§ Directions
Look at each line of the records and count those with "height" in them. Please answer with the count alone.

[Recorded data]
★ ★ ★ ★ ★ ★ ★

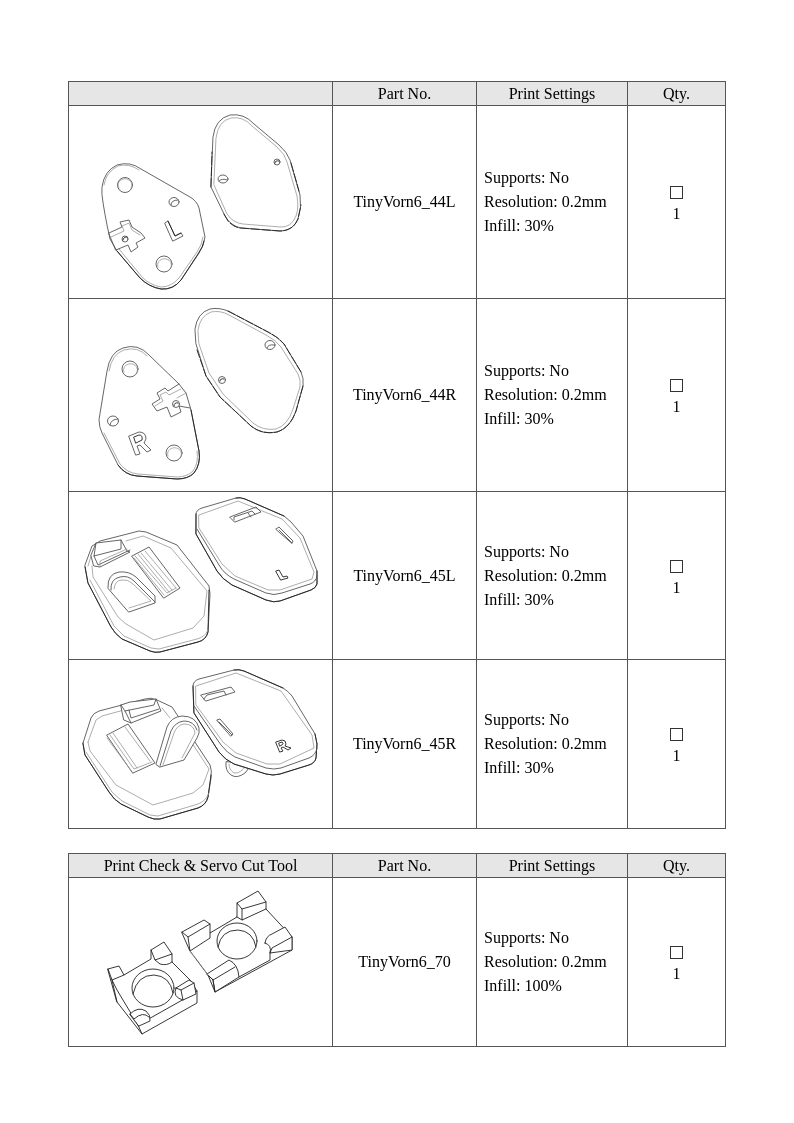
<!DOCTYPE html>
<html lang="en">
<head>
<meta charset="utf-8">
<title>Printed parts list</title>
<style>
:root { --paper: #fff; --ink: #000; --rule: #555; --head: #e6e6e6; --edge: #555; --soft: #999; --bold: #222; }
* { box-sizing: border-box; margin: 0; }
body { width: 794px; height: 1123px; overflow: hidden; background: var(--paper); color: var(--ink); font: 16px/24px "Liberation Serif", "Times New Roman", serif; }
.sheet { display: flex; flex-direction: column; gap: 24px; padding: 81px 68px 0; }
.parts { display: grid; grid-template-columns: 263px 143px 150px 97px; gap: 1px; padding: 1px; background: var(--rule); width: 658px; }
.plates { grid-template-rows: 23px 192px 192px 167px 168px; }
.tools { grid-template-rows: 23px 168px; }
.row { display: contents; }
.row > div { background: var(--paper); display: flex; align-items: center; justify-content: center; min-width: 0; min-height: 0; }
.row.head > div { background: var(--head); }
.row > .settings { justify-content: flex-start; padding-left: 7px; }
.row > .qty { flex-direction: column; gap: 6px; padding-top: 5px; line-height: 18px; }
.tick { width: 13px; height: 13px; border: 1px solid #333; }
svg { display: block; width: 100%; height: 100%; fill: none; stroke: var(--edge); stroke-width: .9; stroke-linejoin: round; stroke-linecap: round; }
.body { fill: var(--paper); }
.soft { stroke: var(--soft); stroke-width: .8; }
.bold { stroke: var(--bold); }
</style>
</head>
<body>
<main class="sheet">
<section class="parts plates" role="table" aria-label="Plates">
  <div class="row head" role="row">
    <div role="columnheader"></div><div role="columnheader">Part No.</div><div role="columnheader">Print Settings</div><div role="columnheader">Qty.</div>
  </div>

  <div class="row" role="row">
    <div role="cell">
      <svg viewBox="69 106 263 192" role="img" aria-label="Left plate, both sides">
        <g class="plate-inside">
          <path class="body" d="M102 187Q104 171 117 165Q130 161 141 169L190 197Q197 201 199 208L205 237Q204 246 199 253L181 280Q173 290 161 289Q149 287 140 278L117 251L110 239Q104 212 102 195Z"/>
          <path class="bold" d="M204 241Q203 247 198 254L181 280Q173 290 161 289Q149 287 140 278L117 251"/>
          <path class="soft" d="M203 237Q202 245 197 252L179 278Q171 287 161 287Q150 285 142 277L119 249M104 185Q106 172 118 166Q129 163 139 170"/>
          <circle cx="125" cy="185" r="7.5"/><path class="soft" d="M119 188A7 6 0 1 1 131 188"/>
          <circle cx="164" cy="264" r="8"/><path class="soft" d="M158 267A7 6 0 1 1 171 267"/>
          <ellipse cx="174" cy="202" rx="5" ry="4.5"/><path d="M171 205Q171 200 178 200"/>
          <path d="M109 233L122 227L120 222L129 220L132 227L141 233L145 238L136 243L138 247L131 252L128 245L116 250Z"/>
          <path class="soft" d="M111 237L124 231L122 226L129 223L132 230L140 235"/>
          <circle cx="125" cy="239" r="3"/><path class="bold" d="M123 240Q123 237 127 237"/>
          <path d="M165 223L168 221L175 236L181 233L183 236L173 241Z"/><path class="bold" d="M168 221L175 236L181 233"/>
        </g>
        <g class="plate-outside">
          <path class="body" d="M213 137Q215 119 230 115Q244 113 254 124L279 145Q287 152 290 160L300 195Q302 208 298 219Q293 231 280 231L241 228Q231 226 225 216L211 187Z"/>
          <path class="soft" d="M216 138Q218 121 231 118Q243 116 252 126L277 147Q285 154 287 162L297 196Q299 208 296 216Q291 228 280 227L243 224Q233 223 227 214L214 185Z"/>
          <path class="bold" stroke-dasharray="9 2" d="M211 187L212 152M224 214L228 221Q234 228 241 228L280 231Q293 231 298 219L301 205M291 163L299 191"/>
          <ellipse cx="223" cy="179" rx="5" ry="4"/><path d="M219 181Q222 178 227 180"/>
          <circle cx="277" cy="162" r="3"/><path class="bold" d="M275 163Q275 160 279 161"/>
        </g>
      </svg>
    </div>
    <div role="cell">TinyVorn6_44L</div>
    <div class="settings" role="cell">Supports: No<br>Resolution: 0.2mm<br>Infill: 30%</div>
    <div class="qty" role="cell"><span class="tick"></span>1</div>
  </div>

  <div class="row" role="row">
    <div role="cell">
      <svg viewBox="69 299 263 192" role="img" aria-label="Right plate, both sides">
        <g class="plate-inside">
          <path class="body" d="M107 371Q110 352 123 348Q138 343 149 355L179 384L186 393L191 410L199 451Q201 464 194 473Q188 479 177 479L137 476Q125 475 118 465L102 433Q99 427 99 420Z"/>
          <path class="bold" d="M191 410L199 451Q201 464 194 473Q188 479 177 479L137 476Q125 475 118 465"/>
          <path class="soft" d="M109 371Q112 354 124 350Q138 346 147 356M197 451Q199 463 193 471Q187 477 177 477L138 474Q127 473 120 464L104 433"/>
          <circle cx="130" cy="369" r="8"/><path class="soft" d="M124 372A7 6 0 1 1 137 372"/>
          <circle cx="174" cy="453" r="8"/><path class="soft" d="M168 456A7 6 0 1 1 181 456"/>
          <ellipse cx="113" cy="421" rx="5.5" ry="5"/><path d="M110 425Q111 419 118 419"/>
          <path d="M179 384L168 391L165 388L157 393L160 399L152 404L157 411L167 407L171 417L181 412L179 406L190 408"/>
          <path class="soft" d="M181 389L169 395L166 392L160 395L163 401L155 406M186 393L177 398"/>
          <circle cx="176" cy="404" r="3.5"/><path class="bold" d="M174 406Q174 402 178 403"/>
          <path d="M129 436L139 432Q146 432 146 439L144 443L151 450L147 452L140 445L137 446L140 454L136 455Z"/><path class="bold" d="M134 437L139 435Q143 435 142 440L136 443Z"/>
        </g>
        <g class="plate-outside">
          <path class="body" d="M195 329Q197 313 210 309Q220 307 230 312L268 332Q278 337 284 344L301 372Q304 378 303 386L296 411Q290 428 277 432Q262 435 251 426L220 397L206 376L196 344Z"/>
          <path class="soft" d="M198 330Q200 316 211 312Q220 310 229 315L266 335Q276 340 281 347L298 374Q301 380 300 387L293 409Q288 425 276 429Q263 431 253 423L223 394L209 373L199 344Z"/>
          <path class="bold" stroke-dasharray="8 2" d="M197 350L206 376L220 397L251 426Q262 435 277 432Q290 428 296 411L303 386M228 311L268 332Q278 337 284 344L301 372"/>
          <ellipse cx="270" cy="345" rx="5" ry="4.5"/><path d="M267 348Q268 344 274 345"/>
          <circle cx="222" cy="380" r="3.5"/><path class="bold" d="M220 381Q220 378 224 379"/>
        </g>
      </svg>
    </div>
    <div role="cell">TinyVorn6_44R</div>
    <div class="settings" role="cell">Supports: No<br>Resolution: 0.2mm<br>Infill: 30%</div>
    <div class="qty" role="cell"><span class="tick"></span>1</div>
  </div>

  <div class="row" role="row">
    <div role="cell">
      <svg viewBox="69 492 263 167" role="img" aria-label="Left cover, both sides">
        <g class="cover-inside">
          <path class="body" d="M85 565L92 546L100 541L139 531L146 532L177 545L209 586L210 594L208 632Q206 640 198 642L160 652Q155 653 150 651L122 639Q115 634 111 627L88 583Z"/>
          <path class="bold" d="M209 590L208 632Q206 640 198 642L160 652Q155 653 150 651L122 639Q115 634 111 627L88 583L85 567"/>
          <path class="soft" d="M208 630Q205 637 197 639L159 649L151 648L124 636L114 626L90 580M92 566L93 577L118 617L126 624L154 640L193 628L204 616L207 591L171 548L143 536L126 541M88 566L92 553"/>
          <path class="body" d="M91 555L96 543L121 540L127 551L130 552L100 567L94 566Z"/>
          <path d="M96 543L94 556L98 565L130 550M94 556L121 549L121 540"/><path class="soft" d="M100 567V561L127 549"/>
          <path class="body" d="M132 556L149 547L180 588L164 598Z"/>
          <path class="soft" d="M135 556L167 593L176 588M138 554L169 592M141 553L172 590M145 551L176 588M134 558L164 595"/>
          <path class="body" d="M108 588Q107 574 119 572Q129 571 136 577L155 596V603L129 612Z"/>
          <path d="M111 590Q110 579 120 577Q128 575 134 581L155 602"/><path class="soft" d="M114 589Q115 580 122 580Q128 579 133 584L151 601L129 608"/>
        </g>
        <g class="cover-outside">
          <path class="body" d="M196 514Q196 510 202 508L236 498Q240 497 245 499L284 516L291 522L303 536L317 571V584Q316 588 311 590L280 601Q274 603 266 600L232 585Q222 579 217 571L196 534Z"/>
          <path class="bold" d="M317 571V584Q316 588 311 590L280 601Q274 603 266 600L232 585Q222 579 217 571L196 534V514M236 498Q240 497 245 499L284 516"/>
          <path d="M317 576Q316 582 310 584L282 593Q274 596 266 593L234 579Q224 574 219 565L197 529"/>
          <path class="soft" d="M199 515L238 501L282 519L300 538L314 572L312 579L280 590L268 590L235 576L222 564L199 528Z"/>
          <path d="M230 517L256 507L261 512L235 522ZM234 520V517L252 511L255 514M248 513L251 517"/>
          <path d="M276 529L279 527L293 541L292 543ZM279 530L292 543"/>
          <path class="bold" d="M276 571L279 570L283 577L287 576L288 578L281 580Z"/>
        </g>
      </svg>
    </div>
    <div role="cell">TinyVorn6_45L</div>
    <div class="settings" role="cell">Supports: No<br>Resolution: 0.2mm<br>Infill: 30%</div>
    <div class="qty" role="cell"><span class="tick"></span>1</div>
  </div>

  <div class="row" role="row">
    <div role="cell">
      <svg viewBox="69 660 263 168" role="img" aria-label="Right cover, both sides">
        <g class="cover-inside">
          <path class="body" d="M83 743L91 718Q93 713 99 711L145 699Q151 697 157 700L172 707L210 765Q212 770 211 778L208 797Q206 805 198 808L160 819Q154 820 148 817L121 804Q114 800 109 792L85 755Z"/>
          <path class="bold" d="M211 775L208 797Q206 805 198 808L160 819Q154 820 148 817L121 804Q114 800 109 792L85 755L83 743"/>
          <path class="soft" d="M209 793Q206 801 198 804L158 816L150 815L122 801L112 792L86 752M88 742L90 751L116 785L153 805L193 793L203 785L209 769L190 740M88 742L96 720L102 716L124 710M162 708L170 718"/>
          <path class="body" d="M121 705L130 702L156 699L161 711L131 723L124 720Z"/>
          <path d="M121 705L125 711L131 723M125 711L154 705L156 699M129 710L131 718L159 709"/>
          <path class="body" d="M107 735L128 724L155 763L133 773Z"/><path class="soft" d="M110 735L134 769L152 762M113 733L137 768M125 727L150 761M107 738L133 773"/>
          <path class="body" d="M156 764L167 727Q171 717 182 716Q196 716 199 728Q200 733 197 738L184 760L160 767Z"/>
          <path d="M160 766L171 731Q175 722 184 721Q194 721 197 730"/><path class="soft" d="M163 765L174 733Q177 725 184 724Q194 724 195 733L182 758"/>
        </g>
        <g class="cover-outside">
          <path class="body" d="M226 762Q225 771 231 775Q237 779 245 773L252 764Z"/><path class="soft" d="M229 764Q229 770 234 773Q240 774 246 766"/>
          <path class="body" d="M193 686Q193 681 199 679L234 670Q239 669 244 671L283 688Q288 691 292 696L315 734L317 744L316 758Q315 763 309 765L280 774Q273 776 266 774L234 764Q225 760 219 752L194 713Z"/>
          <path class="bold" d="M315 734L317 744L316 758Q315 763 309 765L280 774Q273 776 266 774L234 764Q225 760 219 752L194 713L193 686M234 670Q239 669 244 671L283 688"/>
          <path d="M317 748Q316 755 309 758L281 768Q274 770 266 768L235 757Q227 753 221 745L194 706"/>
          <path class="soft" d="M196 686L236 673L281 691L312 735L314 748L280 764L267 764L236 753L223 742L196 705Z"/>
          <path d="M201 695L231 687L235 692L206 701ZM204 699L207 695L224 691L226 695"/>
          <path d="M217 720L220 719L233 734L231 736ZM219 722L232 735"/>
          <path class="bold" d="M276 742L282 740Q286 740 286 744L285 746L291 748L288 750L283 747L281 748L283 751L280 752ZM279 743L282 742Q284 743 282 745L280 746Z"/>
        </g>
      </svg>
    </div>
    <div role="cell">TinyVorn6_45R</div>
    <div class="settings" role="cell">Supports: No<br>Resolution: 0.2mm<br>Infill: 30%</div>
    <div class="qty" role="cell"><span class="tick"></span>1</div>
  </div>
</section>

<section class="parts tools" role="table" aria-label="Tools">
  <div class="row head" role="row">
    <div role="columnheader">Print Check &amp; Servo Cut Tool</div><div role="columnheader">Part No.</div><div role="columnheader">Print Settings</div><div role="columnheader">Qty.</div>
  </div>
  <div class="row" role="row">
    <div role="cell">
      <svg class="bold" viewBox="69 878 263 168" role="img" aria-label="Check block and cut tool">
        <g class="check-block">
          <path class="body" d="M108 969L119 966L124 975L151 959V950L164 942L172 954V962L190 980L197 991V1003L142 1034L117 1002Z"/>
          <path d="M108 969L112 980L124 975M112 980L117 1002M112 980L117 990L132 1015L138 1025L193 994L197 991M138 1025L142 1034"/>
          <path d="M151 950L155 960L172 954M155 960L160 964Q167 966 172 962"/>
          <path class="body" d="M176 988L189 980L194 983L196 994L183 1000Q172 997 176 988Z"/><path d="M176 988L181 990L194 983M181 990L183 1000"/>
          <path class="body" d="M130 1014Q138 1006 146 1011Q151 1015 150 1021L139 1026Z"/><path d="M130 1014L134 1019Q143 1011 149 1017"/>
          <ellipse class="body" cx="153" cy="988" rx="21" ry="19"/><path d="M133 994Q137 975 154 975Q170 976 173 993"/>
        </g>
        <g class="cut-tool">
          <path class="body" d="M182 932L204 920L210 924V933L237 917V903L258 891L266 902V909L292 937V950L215 992L208 975L190 951Z"/>
          <path d="M182 932L188 937L210 924M188 937L190 951L210 938V933M237 903L242 909L266 902M242 909V920L266 909M237 917L242 920"/>
          <path class="body" d="M265 943Q266 936 272 934L285 927L292 937V950L270 953Q272 945 265 943Z"/><path d="M292 937L272 948L270 953"/>
          <path class="body" d="M207 974L229 960Q238 964 239 977L215 992L213 980Z"/><path d="M207 974L213 980L235 967M213 980L215 992"/>
          <path d="M239 977L270 960V953" /><path class="soft" stroke-dasharray="2 2" d="M190 951L208 975"/>
          <ellipse class="body" cx="237" cy="941" rx="20" ry="18"/><path d="M218 947Q221 930 238 930Q253 931 256 947"/>
        </g>
      </svg>
    </div>
    <div role="cell">TinyVorn6_70</div>
    <div class="settings" role="cell">Supports: No<br>Resolution: 0.2mm<br>Infill: 100%</div>
    <div class="qty" role="cell"><span class="tick"></span>1</div>
  </div>
</section>
</main>
</body>
</html>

★ ★ ★ ★ ★ ★ ★

§ Solution to this task
5